It's been called history's "most destructive 'weapon'"—but it might just be a convincing forgery. Frank Gnegel, head of collections at the Frankfurt Museum for Communication, believes the telephone auctioned off as Adolf Hitler's personal phone is "clearly a fake." The phone was made in Germany, but the handset was made in England, suggesting it was assembled there, he tells German paper Frankfurter Allgemeine, per Deutsche Welle.
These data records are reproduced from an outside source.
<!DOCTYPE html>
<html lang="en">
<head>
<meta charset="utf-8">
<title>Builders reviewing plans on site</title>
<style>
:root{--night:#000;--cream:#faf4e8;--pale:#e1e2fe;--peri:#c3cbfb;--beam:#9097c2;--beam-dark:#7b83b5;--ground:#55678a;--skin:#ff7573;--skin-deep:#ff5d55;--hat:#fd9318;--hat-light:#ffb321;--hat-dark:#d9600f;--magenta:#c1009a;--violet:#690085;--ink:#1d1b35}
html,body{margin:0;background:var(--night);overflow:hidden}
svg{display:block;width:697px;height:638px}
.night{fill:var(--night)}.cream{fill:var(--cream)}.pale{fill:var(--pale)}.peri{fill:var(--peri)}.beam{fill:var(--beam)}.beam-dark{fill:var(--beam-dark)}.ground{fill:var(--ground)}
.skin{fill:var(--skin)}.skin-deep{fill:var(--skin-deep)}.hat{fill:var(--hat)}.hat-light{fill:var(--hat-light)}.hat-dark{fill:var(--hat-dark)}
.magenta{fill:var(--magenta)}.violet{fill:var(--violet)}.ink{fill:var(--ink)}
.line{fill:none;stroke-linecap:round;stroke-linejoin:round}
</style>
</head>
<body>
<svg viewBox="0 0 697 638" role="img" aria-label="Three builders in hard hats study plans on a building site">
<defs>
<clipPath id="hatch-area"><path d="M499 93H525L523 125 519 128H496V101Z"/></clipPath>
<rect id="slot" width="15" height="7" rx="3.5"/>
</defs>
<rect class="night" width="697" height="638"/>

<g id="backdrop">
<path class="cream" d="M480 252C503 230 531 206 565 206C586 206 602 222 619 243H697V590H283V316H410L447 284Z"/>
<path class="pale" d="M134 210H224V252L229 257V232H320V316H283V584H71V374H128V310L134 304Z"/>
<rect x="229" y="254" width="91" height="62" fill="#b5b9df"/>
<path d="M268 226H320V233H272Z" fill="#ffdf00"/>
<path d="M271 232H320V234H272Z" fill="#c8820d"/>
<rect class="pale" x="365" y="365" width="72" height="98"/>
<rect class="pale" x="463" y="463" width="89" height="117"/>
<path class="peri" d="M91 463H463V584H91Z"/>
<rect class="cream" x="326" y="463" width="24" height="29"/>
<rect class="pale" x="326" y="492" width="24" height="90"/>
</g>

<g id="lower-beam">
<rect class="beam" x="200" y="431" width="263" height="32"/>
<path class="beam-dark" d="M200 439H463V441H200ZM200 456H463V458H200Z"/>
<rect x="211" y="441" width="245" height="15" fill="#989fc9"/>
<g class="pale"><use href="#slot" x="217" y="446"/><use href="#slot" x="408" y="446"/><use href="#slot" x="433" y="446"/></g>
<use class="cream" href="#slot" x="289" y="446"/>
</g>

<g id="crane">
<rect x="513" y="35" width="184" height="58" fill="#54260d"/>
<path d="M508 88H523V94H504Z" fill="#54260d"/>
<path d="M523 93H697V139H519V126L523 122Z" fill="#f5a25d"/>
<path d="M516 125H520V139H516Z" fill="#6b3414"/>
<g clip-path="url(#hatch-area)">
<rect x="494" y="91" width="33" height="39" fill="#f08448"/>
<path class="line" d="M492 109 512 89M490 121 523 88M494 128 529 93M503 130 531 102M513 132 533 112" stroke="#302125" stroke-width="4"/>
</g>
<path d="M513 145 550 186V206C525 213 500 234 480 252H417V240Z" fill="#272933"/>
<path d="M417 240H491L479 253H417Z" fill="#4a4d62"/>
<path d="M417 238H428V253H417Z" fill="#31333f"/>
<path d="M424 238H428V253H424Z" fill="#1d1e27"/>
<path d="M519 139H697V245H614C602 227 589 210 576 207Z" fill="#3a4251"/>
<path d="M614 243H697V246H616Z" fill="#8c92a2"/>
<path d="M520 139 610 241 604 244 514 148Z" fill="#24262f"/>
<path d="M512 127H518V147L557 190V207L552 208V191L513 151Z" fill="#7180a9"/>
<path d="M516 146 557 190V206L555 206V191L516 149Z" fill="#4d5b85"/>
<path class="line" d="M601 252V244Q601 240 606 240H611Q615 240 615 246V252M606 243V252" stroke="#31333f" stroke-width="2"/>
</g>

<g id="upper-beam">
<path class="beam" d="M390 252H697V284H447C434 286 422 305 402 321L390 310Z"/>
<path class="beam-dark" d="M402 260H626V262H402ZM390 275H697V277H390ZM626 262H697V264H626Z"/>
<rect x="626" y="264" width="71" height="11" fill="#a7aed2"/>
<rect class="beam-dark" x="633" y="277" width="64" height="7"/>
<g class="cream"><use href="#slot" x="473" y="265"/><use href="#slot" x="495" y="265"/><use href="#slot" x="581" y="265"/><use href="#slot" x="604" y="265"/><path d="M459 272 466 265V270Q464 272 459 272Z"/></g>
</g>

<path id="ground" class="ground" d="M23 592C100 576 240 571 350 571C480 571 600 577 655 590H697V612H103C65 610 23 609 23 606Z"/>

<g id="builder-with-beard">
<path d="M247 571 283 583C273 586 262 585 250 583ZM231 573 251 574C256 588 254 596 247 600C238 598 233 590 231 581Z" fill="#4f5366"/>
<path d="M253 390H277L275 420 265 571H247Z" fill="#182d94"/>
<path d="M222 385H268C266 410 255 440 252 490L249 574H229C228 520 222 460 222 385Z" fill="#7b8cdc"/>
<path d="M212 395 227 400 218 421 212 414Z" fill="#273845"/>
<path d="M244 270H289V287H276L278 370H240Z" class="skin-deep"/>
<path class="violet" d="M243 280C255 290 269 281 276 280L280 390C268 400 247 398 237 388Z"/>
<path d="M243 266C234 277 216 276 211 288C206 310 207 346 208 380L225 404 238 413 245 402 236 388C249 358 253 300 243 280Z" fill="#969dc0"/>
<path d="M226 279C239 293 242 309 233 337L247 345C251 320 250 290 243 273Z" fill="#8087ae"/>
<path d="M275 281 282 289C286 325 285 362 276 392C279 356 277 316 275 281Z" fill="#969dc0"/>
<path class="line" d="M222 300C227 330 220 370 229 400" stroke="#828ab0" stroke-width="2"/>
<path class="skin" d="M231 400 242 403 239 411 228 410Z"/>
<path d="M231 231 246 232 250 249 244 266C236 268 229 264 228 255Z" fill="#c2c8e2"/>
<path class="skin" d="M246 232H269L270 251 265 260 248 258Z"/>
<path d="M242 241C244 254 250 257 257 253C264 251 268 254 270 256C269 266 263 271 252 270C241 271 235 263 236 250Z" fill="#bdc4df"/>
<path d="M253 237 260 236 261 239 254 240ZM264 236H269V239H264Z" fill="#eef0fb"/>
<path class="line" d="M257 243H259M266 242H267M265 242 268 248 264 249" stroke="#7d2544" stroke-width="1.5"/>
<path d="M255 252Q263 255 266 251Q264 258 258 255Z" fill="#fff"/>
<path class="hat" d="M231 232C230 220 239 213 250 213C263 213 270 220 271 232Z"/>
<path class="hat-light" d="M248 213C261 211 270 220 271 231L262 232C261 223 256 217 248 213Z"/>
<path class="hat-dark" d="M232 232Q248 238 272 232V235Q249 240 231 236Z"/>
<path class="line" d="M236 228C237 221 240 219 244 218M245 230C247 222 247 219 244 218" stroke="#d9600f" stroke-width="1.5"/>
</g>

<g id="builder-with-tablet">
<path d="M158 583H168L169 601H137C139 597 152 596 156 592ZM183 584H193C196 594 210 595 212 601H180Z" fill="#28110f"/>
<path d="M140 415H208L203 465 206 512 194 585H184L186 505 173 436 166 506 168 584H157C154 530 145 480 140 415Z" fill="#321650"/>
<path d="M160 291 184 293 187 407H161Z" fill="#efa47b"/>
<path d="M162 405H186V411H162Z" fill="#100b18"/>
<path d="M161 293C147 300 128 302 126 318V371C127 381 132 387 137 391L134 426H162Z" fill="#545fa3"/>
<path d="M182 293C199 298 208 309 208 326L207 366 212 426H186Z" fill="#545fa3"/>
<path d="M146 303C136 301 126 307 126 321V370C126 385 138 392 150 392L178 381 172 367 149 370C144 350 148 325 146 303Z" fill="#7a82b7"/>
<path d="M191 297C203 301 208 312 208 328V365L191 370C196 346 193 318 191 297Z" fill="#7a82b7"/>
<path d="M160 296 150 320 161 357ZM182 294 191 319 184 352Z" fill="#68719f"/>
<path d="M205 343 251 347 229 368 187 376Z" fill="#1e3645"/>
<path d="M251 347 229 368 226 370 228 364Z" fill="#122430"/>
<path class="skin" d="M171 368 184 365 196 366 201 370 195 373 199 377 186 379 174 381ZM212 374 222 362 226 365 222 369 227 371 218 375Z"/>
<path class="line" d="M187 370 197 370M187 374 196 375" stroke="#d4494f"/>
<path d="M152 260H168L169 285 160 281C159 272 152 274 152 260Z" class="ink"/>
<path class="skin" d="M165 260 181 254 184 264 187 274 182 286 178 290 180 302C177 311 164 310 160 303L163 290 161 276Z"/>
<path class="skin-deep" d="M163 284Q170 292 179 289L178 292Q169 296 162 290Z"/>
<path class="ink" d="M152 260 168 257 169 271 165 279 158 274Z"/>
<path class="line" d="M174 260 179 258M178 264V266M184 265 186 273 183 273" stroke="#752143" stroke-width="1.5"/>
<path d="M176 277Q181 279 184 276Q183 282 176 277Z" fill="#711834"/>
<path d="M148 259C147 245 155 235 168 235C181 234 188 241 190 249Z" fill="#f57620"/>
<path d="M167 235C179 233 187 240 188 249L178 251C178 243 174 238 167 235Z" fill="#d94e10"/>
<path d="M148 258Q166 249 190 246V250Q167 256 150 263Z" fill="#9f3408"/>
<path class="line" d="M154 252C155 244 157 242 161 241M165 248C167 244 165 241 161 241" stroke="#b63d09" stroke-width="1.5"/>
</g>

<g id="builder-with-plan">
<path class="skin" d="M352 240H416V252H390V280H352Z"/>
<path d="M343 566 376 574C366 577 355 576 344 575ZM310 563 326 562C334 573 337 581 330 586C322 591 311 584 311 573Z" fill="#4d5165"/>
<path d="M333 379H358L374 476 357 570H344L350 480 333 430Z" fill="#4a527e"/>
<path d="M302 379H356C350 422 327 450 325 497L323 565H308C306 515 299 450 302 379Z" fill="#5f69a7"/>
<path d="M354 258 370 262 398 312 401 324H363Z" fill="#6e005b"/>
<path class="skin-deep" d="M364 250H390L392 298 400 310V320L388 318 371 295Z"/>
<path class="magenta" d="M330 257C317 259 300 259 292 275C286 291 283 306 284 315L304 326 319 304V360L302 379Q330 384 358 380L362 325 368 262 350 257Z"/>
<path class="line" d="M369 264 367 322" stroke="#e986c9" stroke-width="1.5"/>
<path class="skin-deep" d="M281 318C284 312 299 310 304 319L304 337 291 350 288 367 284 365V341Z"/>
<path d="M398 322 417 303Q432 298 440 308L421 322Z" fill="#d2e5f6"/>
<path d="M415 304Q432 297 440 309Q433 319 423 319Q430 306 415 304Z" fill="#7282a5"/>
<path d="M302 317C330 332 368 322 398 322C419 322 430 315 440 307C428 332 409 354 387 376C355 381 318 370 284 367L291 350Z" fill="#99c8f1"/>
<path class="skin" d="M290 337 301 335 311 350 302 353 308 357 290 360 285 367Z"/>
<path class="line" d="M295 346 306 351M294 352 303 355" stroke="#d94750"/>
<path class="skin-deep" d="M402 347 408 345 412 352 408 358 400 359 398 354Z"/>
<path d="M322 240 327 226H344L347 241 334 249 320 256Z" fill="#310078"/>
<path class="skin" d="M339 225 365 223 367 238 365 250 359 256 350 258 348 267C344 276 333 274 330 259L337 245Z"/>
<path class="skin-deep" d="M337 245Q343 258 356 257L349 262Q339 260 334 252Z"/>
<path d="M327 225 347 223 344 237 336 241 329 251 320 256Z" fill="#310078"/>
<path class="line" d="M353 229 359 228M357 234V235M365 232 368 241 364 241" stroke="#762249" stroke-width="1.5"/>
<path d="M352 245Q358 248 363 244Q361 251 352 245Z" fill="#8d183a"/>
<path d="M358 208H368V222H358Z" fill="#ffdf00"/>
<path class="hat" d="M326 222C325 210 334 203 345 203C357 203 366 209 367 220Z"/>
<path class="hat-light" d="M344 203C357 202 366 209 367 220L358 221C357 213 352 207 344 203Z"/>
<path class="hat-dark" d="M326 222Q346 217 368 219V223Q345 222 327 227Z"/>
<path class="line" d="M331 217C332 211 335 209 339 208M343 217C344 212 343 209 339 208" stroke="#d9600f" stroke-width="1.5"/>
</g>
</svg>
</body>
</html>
He says he finds it very odd that the phone was painted red instead of being made from red plastic. "Everything to do with Hitler was produced in a high-quality fashion; why should an engraving ... simply be painted over?" he says.
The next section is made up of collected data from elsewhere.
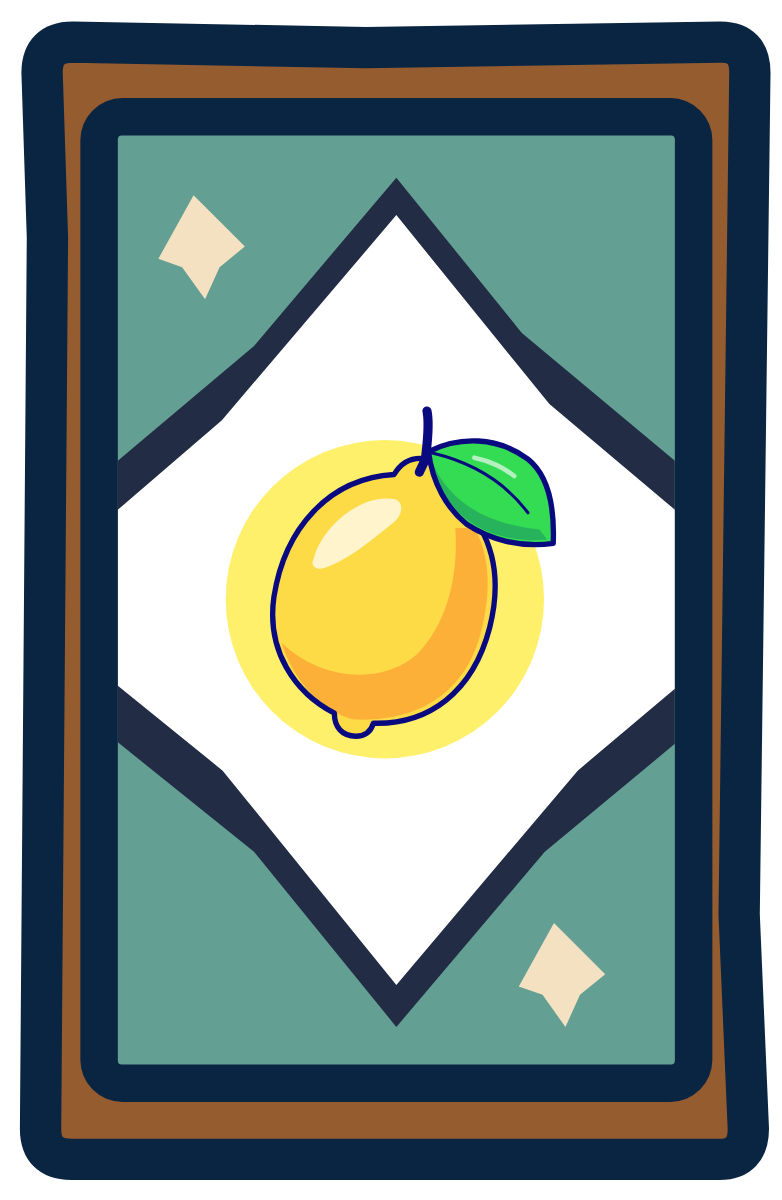
<!DOCTYPE html>
<html lang="en">
<head>
<meta charset="utf-8">
<title>Lemon Card</title>
<style>
  :root {
    --frame-ink: #0a2542;
    --wood: #955c30;
    --panel: #639f92;
    --diamond-shadow: #222c45;
    --diamond: #ffffff;
    --confetti: #f4e1c2;
    --sun: #fef06a;
    --lemon: #fddb47;
    --lemon-shade: #fdb038;
    --lemon-shine: #fff4cc;
    --outline: #0a0a80;
    --leaf: #34dc54;
    --leaf-shade: #27b35c;
    --leaf-shine: #b5f0c0;
  }
  html, body {
    margin: 0;
    padding: 0;
    width: 782px;
    height: 1200px;
    overflow: hidden;
    background: #ffffff;
  }
  .card {
    display: block;
    width: 782px;
    height: 1200px;
  }
</style>
</head>
<body>
<svg class="card" viewBox="0 0 1022 1568" width="782" height="1200" role="img" aria-label="Card with a lemon on a diamond panel">
  <defs>
    <clipPath id="panel-clip">
      <rect x="154" y="177" width="728" height="1214" rx="5"/>
    </clipPath>
    <polygon id="confetti-piece" points="253,255 320,322 287,349 268,391 238,349 207,338"/>
  </defs>

  <!-- wooden frame -->
  <path class="wood-frame"
        d="M95,55 L478,62 L942,55 Q980,55 980,95 L966,1195 L978,1475 Q978,1515 940,1515 L93,1515 Q53,1515 53,1475 L62,310 L55,95 Q55,55 95,55 Z"
        fill="var(--wood)" stroke="var(--frame-ink)" stroke-width="54" stroke-linejoin="round"/>

  <!-- inner panel -->
  <rect x="105" y="128" width="826" height="1312" rx="55" fill="var(--frame-ink)"/>
  <rect x="154" y="177" width="728" height="1214" rx="5" fill="var(--panel)"/>

  <g class="diamond" clip-path="url(#panel-clip)">
    <polygon fill="var(--diamond-shadow)"
             points="518,232 682,435 882,602 882,972 712,1113 518,1342 332,1113 154,970 154,602 332,452"/>
    <polygon fill="var(--diamond)"
             points="518,281 718,528 882,666 882,900 755,1007 518,1287 291,1007 154,896 154,666 290,549"/>
  </g>

  <g class="confetti" fill="var(--confetti)">
    <use href="#confetti-piece"/>
    <use href="#confetti-piece" transform="translate(471 951)"/>
  </g>

  <!-- lemon -->
  <circle class="sun" cx="503" cy="783" r="208" fill="var(--sun)"/>

  <g class="lemon">
    <path d="M515,620 C430,625 372,690 358,780 C348,850 385,905 437,932 C437,950 447,962 465,962 C478,962 485,955 488,945 C560,947 618,905 640,820 C655,760 645,720 628,690 L560,600 C540,596 525,603 515,620 Z"
          fill="var(--lemon)"/>
    <path d="M595,690 C600,760 580,820 545,855 C500,895 420,890 368,840 C385,895 425,930 460,940 C540,945 610,910 630,820 C645,760 635,715 620,690 Z"
          fill="var(--lemon-shade)"/>
    <path d="M410,730 C420,690 470,645 515,652 C528,655 527,672 515,682 C480,710 460,728 425,742 C412,746 405,738 410,730 Z"
          fill="var(--lemon-shine)"/>
    <path d="M515,620 C430,625 372,690 358,780 C348,850 385,905 437,932 C437,950 447,962 465,962 C478,962 485,955 488,945 C560,947 618,905 640,820 C655,760 645,720 628,690 L560,600 C540,596 525,603 515,620 Z"
          fill="none" stroke="var(--outline)" stroke-width="7" stroke-linejoin="round"/>
  </g>

  <path class="stem" d="M558,537 C562,555 558,580 556,600 L548,617"
        fill="none" stroke="var(--outline)" stroke-width="12" stroke-linecap="round"/>

  <g class="leaf">
    <path d="M560,590 C600,570 650,570 690,600 C715,620 725,660 723,710 C680,716 640,705 610,685 C585,665 565,632 560,590 Z"
          fill="var(--leaf)"/>
    <path d="M565,605 C590,660 640,685 705,692 L715,705 C670,710 625,695 600,670 C580,650 568,630 565,605 Z"
          fill="var(--leaf-shade)"/>
    <path d="M620,598 C640,602 660,612 672,622" fill="none" stroke="var(--leaf-shine)" stroke-width="6" stroke-linecap="round"/>
    <path d="M565,592 C620,605 660,630 690,670" fill="none" stroke="var(--outline)" stroke-width="4" stroke-linecap="round"/>
    <path d="M560,590 C600,570 650,570 690,600 C715,620 725,660 723,710 C680,716 640,705 610,685 C585,665 565,632 560,590 Z"
          fill="none" stroke="var(--outline)" stroke-width="7" stroke-linejoin="round"/>
  </g>
</svg>
</body>
</html>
Gnegel says he finds it hard to believe that Hitler had a phone with a rotary dial, "because he was always hand-connected in the telephone exchange." The phone was sold for $243,000 earlier this month, and auction house owner Bill Panagopulos has rejected the "insulting" claims that it was a fake. In England, Maj. Ranulf Rayner tells the BBC he is "extremely angry" about the claims. He says his father, Sir Ralph Rayner, was the first Allied officer to enter Hitler's bunker and was given the phone by a Soviet officer. Rayner says he did his own research and was told by a former phone operator in Hitler's bunker that the leader brought the phone everywhere during the last two years of the war. (Mein Kampf was a "surprise bestseller" last year.)